NEW YORK -- Audi of America Inc. plans to test a vehicle inventory system this fall that is aimed at reducing dealer floorplanning costs while giving the company more control of its stock.
In a pilot program involving up to eight retailers, Audi plans to hold dealer-ordered vehicles for 30 days at a storage center in the New England area and not invoice dealers for the stock during that period.
Other dealers won't be able to acquire the vehicles. They won't show up in the computer system that all Audi dealers use to search for available inventory.
After 30 days, the dealer will be invoiced for the vehicle. Dealers with storage limitations also can opt to leave a car at the Audi-controlled warehouse until they have a customer or choose to swap the car with a dealer that has a firm order for a similarly equipped vehicle.
As a result, the often costly practice of swapping and shipping cars between dealers will be avoided.
"The idea is that the dealers would order the cars, and they would still belong to the dealer, but we would keep them in storage on the dealer's behalf," says Johan de Nysschen, executive vice president in charge of Audi of America.
The trial is expected to last four to six months. Ultimately, the plan is to roll it out nationwide. At that time Audi would have a storage location for each of its four U.S. regions.
"Logically, we may keep them at the ports where we bring them in," says de Nysschen, who became Audi's top U.S. executive in 2004. "We have the warehouses, space, people and the maintenance."
Dealers sound enthusiastic about the proposal. Jerry Nelson, owner of Schneider + Nelson Audi in West Long Branch, N.J., says rising interest rates have caused his floorplanning costs to nearly double in the past year.

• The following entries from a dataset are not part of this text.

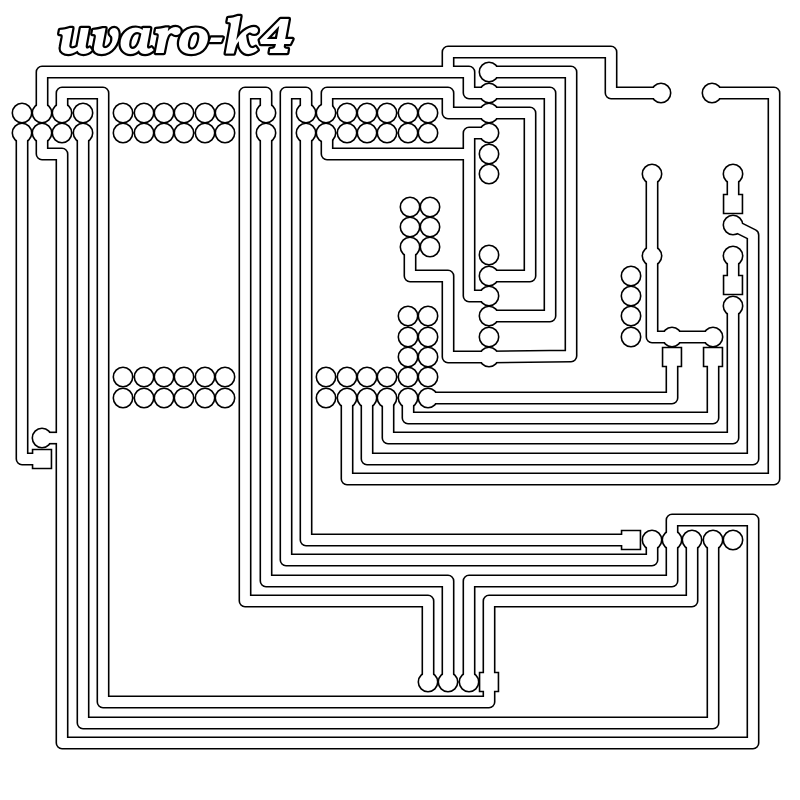
<!DOCTYPE html>
<html lang="en">
<head>
<meta charset="utf-8">
<title>uvaro-k4 board layout</title>
<style>
  :root {
    --paper: #ffffff;
    --ink: #000000;
  }
  * { box-sizing: border-box; }
  html, body {
    margin: 0;
    width: 800px;
    height: 800px;
    overflow: hidden;
    background: var(--paper);
  }
  .board { display: block; width: 800px; height: 800px; }

  /* Copper is drawn twice: a wide ink pass, then a narrower paper pass,
     so that joined traces and pads share one outline. */
  .traces, .round-pads, .square-pads { fill: none; }
  .traces { stroke-linejoin: round; stroke-linecap: butt; }
  .round-pads { stroke-linecap: round; }
  .square-pads { stroke-linecap: square; }

  .outline { stroke: var(--ink); }
  .outline.traces { stroke-width: 13px; }
  .outline.round-pads { stroke-width: 21px; }
  .outline.square-pads { stroke-width: 20.5px; }

  .inside { stroke: var(--paper); }
  .inside.traces { stroke-width: 9.8px; }
  .inside.round-pads { stroke-width: 17.8px; }
  .inside.square-pads { stroke-width: 17.3px; }

  .lettering {
    font-family: "TeX Gyre Bonum", "Noto Serif", serif;
    font-size: 50px;
    font-weight: 700;
    font-style: italic;
  }
  .lettering-outline { fill: var(--ink); stroke: var(--ink); stroke-width: 4.4px; stroke-linejoin: round; }
  .lettering-inside { fill: var(--paper); }
</style>
</head>
<body>
<svg class="board" viewBox="0 0 800 800" role="img" aria-label="Circuit board isolation outlines for uvaro-k4">
  <defs>
    <g id="traces">
      <!-- left header -->
      <path d="M42 113V72H469V93H489"/>
      <path d="M448 72V52H611V93H661"/>
      <path d="M62 113V93H103V702H489V601H692V540"/>
      <path d="M22 133V459H42"/>
      <path d="M42 133V154H62V743H753V520H672V581H469V682"/>
      <path d="M42 438H62"/>
      <path d="M83 133V723H713V540"/>
      <!-- middle header -->
      <path d="M266 113V93H245V601H428V682"/>
      <path d="M266 133V581H448V682"/>
      <path d="M306 113V93H286V560H652V540"/>
      <path d="M306 133V540H631"/>
      <path d="M327 113V93H448V113H530V276H489"/>
      <path d="M327 133V154H469"/>
      <!-- centre column -->
      <path d="M489 133H469V296H489"/>
      <path d="M489 93H550V316H489"/>
      <path d="M489 72H571V356L489 357H448V276H410V247"/>
      <!-- lower header to right side -->
      <path d="M428 398H672V357"/>
      <path d="M408 398V418H713V357"/>
      <path d="M388 398V438H733V306"/>
      <path d="M367 398V459H753V235L733 225"/>
      <path d="M347 398V479H774V93H712"/>
      <path d="M652 174V337H713"/>
      <path d="M733 174V204M733 256V285"/>
    </g>

    <path id="pad-row-4" d="M0 0h0M20 0h0M40 0h0M61 0h0"/>
    <path id="pad-row-6" d="M0 0h0M21 0h0M41 0h0M61 0h0M82 0h0M102 0h0"/>
    <path id="pad-column-6" d="M0 0v0M0 21v0M0 41v0M0 61v0M0 82v0M0 102v0"/>

    <g id="round-pads">
      <use href="#pad-row-4" x="22" y="113"/>
      <use href="#pad-row-4" x="22" y="133"/>
      <use href="#pad-row-6" x="123" y="113"/>
      <use href="#pad-row-6" x="123" y="133"/>
      <use href="#pad-row-6" x="123" y="377"/>
      <use href="#pad-row-6" x="123" y="398"/>
      <path d="M266 113h0M266 133h0M306 113h0M306 133h0"/>
      <use href="#pad-row-6" x="326" y="113"/>
      <use href="#pad-row-6" x="326" y="133"/>
      <use href="#pad-row-6" x="326" y="377"/>
      <use href="#pad-row-6" x="326" y="398"/>
      <path d="M408 316h0M428 316h0M408 337h0M428 337h0M408 357h0M428 357h0"/>
      <path d="M410 207h0M430 207h0M410 227h0M430 227h0M410 247h0M430 247h0"/>
      <use href="#pad-column-6" x="489" y="72"/>
      <use href="#pad-column-6" x="489" y="255"/>
      <path d="M661 93h0M712 93h0M652 174h0M652 256h0M733 174h0M733 225h0M733 256h0M733 306h0"/>
      <path d="M631 276h0M631 296h0M631 316h0M631 337h0M672 337h0M713 337h0"/>
      <path d="M42 438h0M652 540h0M672 540h0M692 540h0M713 540h0M733 540h0"/>
      <path d="M428 682h0M448 682h0M469 682h0"/>
    </g>

    <path id="square-pads" d="M733 204h0M733 285h0M672 357h0M713 357h0M42 459h0M631 540h0M489 682h0"/>
  </defs>

  <g aria-hidden="true">
    <use class="outline traces" href="#traces"/>
    <use class="outline round-pads" href="#round-pads"/>
    <use class="outline square-pads" href="#square-pads"/>
    <use class="inside traces" href="#traces"/>
    <use class="inside round-pads" href="#round-pads"/>
    <use class="inside square-pads" href="#square-pads"/>
  </g>

  <g class="lettering">
    <text class="lettering-outline" x="55" y="53" textLength="236" lengthAdjust="spacingAndGlyphs" aria-hidden="true">uvaro-k4</text>
    <text class="lettering-inside" x="55" y="53" textLength="236" lengthAdjust="spacingAndGlyphs">uvaro-k4</text>
  </g>
</svg>
</body>
</html>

"This is the kind of positive, proactive approach by a manufacturer which helps the dealers dramatically," Nelson says. "The cars are still available, we can get them in a short period of time, and we won't get floorplan costs.
"Cars do not come evenly each month, and sometimes we physically run out of space. So we rent a lot now for our three dealerships."
Audi's dealer council supports the program, says Thomas Harper, chairman of the council and owner of Harper's Porsche-Audi-Jaguar-Volkswagen-Infiniti-Acura in Knoxville, Tenn. But Harper isn't sure it would work for the entire nation. He says it may be best suited for major metropolitan areas.
Tested in Japan
Centralized storage is similar to a plan de Nysschen established for Audi in Japan. The 44-year-old native of South Africa headed Audi Japan for five years and set up an exclusive Audi dealer network before taking the U.S. job.
The strategy is part of Audi's plan to break even in North America this year. It also goes hand in hand with programs to boost the average return on sales of the company's 269 dealers from the current 2.1 percent, de Nysschen says. Audi executives decided that cutting floorplanning costs was a key element of that strategy.
"That seems to be the first place where we can put some efficiency to work," de Nysschen says. "Probably, with the exception of some of our dealers who are extremely wealthy, we can borrow money at a little bit lower interest rate than the dealer can."
Audi would recover some of its cost by charging dealers a fee.
De Nysschen also says Audi can better control how cars are maintained - key for a brand that is crawling back up the customer-satisfaction and reliability charts.
Went too far
De Nysschen says that keeping the days supply of vehicles low is important to Audi's brand image and strategy.
If a brand has a large inventory, "you have a sales guy developing a move-the-metal mind-set," he says. "You end up negotiating on the basis of price rather than brand substance. Those are not things you do if you want to be a premium brand."
But when Audi lowered its days supply last year, he says, stock levels were not consistent throughout the network. He says Audi's supplies went from 87 days early in the year to as low as 40 days.
"What we discovered is that our organization, Audi of America, and our dealer body can't live with a 40-day supply," de Nysschen says.
Audi abandoned the 40-day target last year. The supply of vehicles in the pipeline April 1 was at 68 days.
"The slow-moving stuff was getting counted in the days supply, but the hot-moving stuff was getting down to a 10-day supply," de Nysschen says. "There was the added problem that you weren't getting a uniform distribution across the country. Some dealers were still sitting on 60 days, and others were down to 10 days.
"If you bring your days supply down to this very low level, then the statistical probability of a dealer having the right car at any given time is very low. You may lose some sales. In some areas in particular, people are looking for instant gratification."
De Nysschen says that means dealers end up swapping cars and bearing the cost of trucking vehicles across the country.
You may e-mail Diana T. Kurylko at [email protected]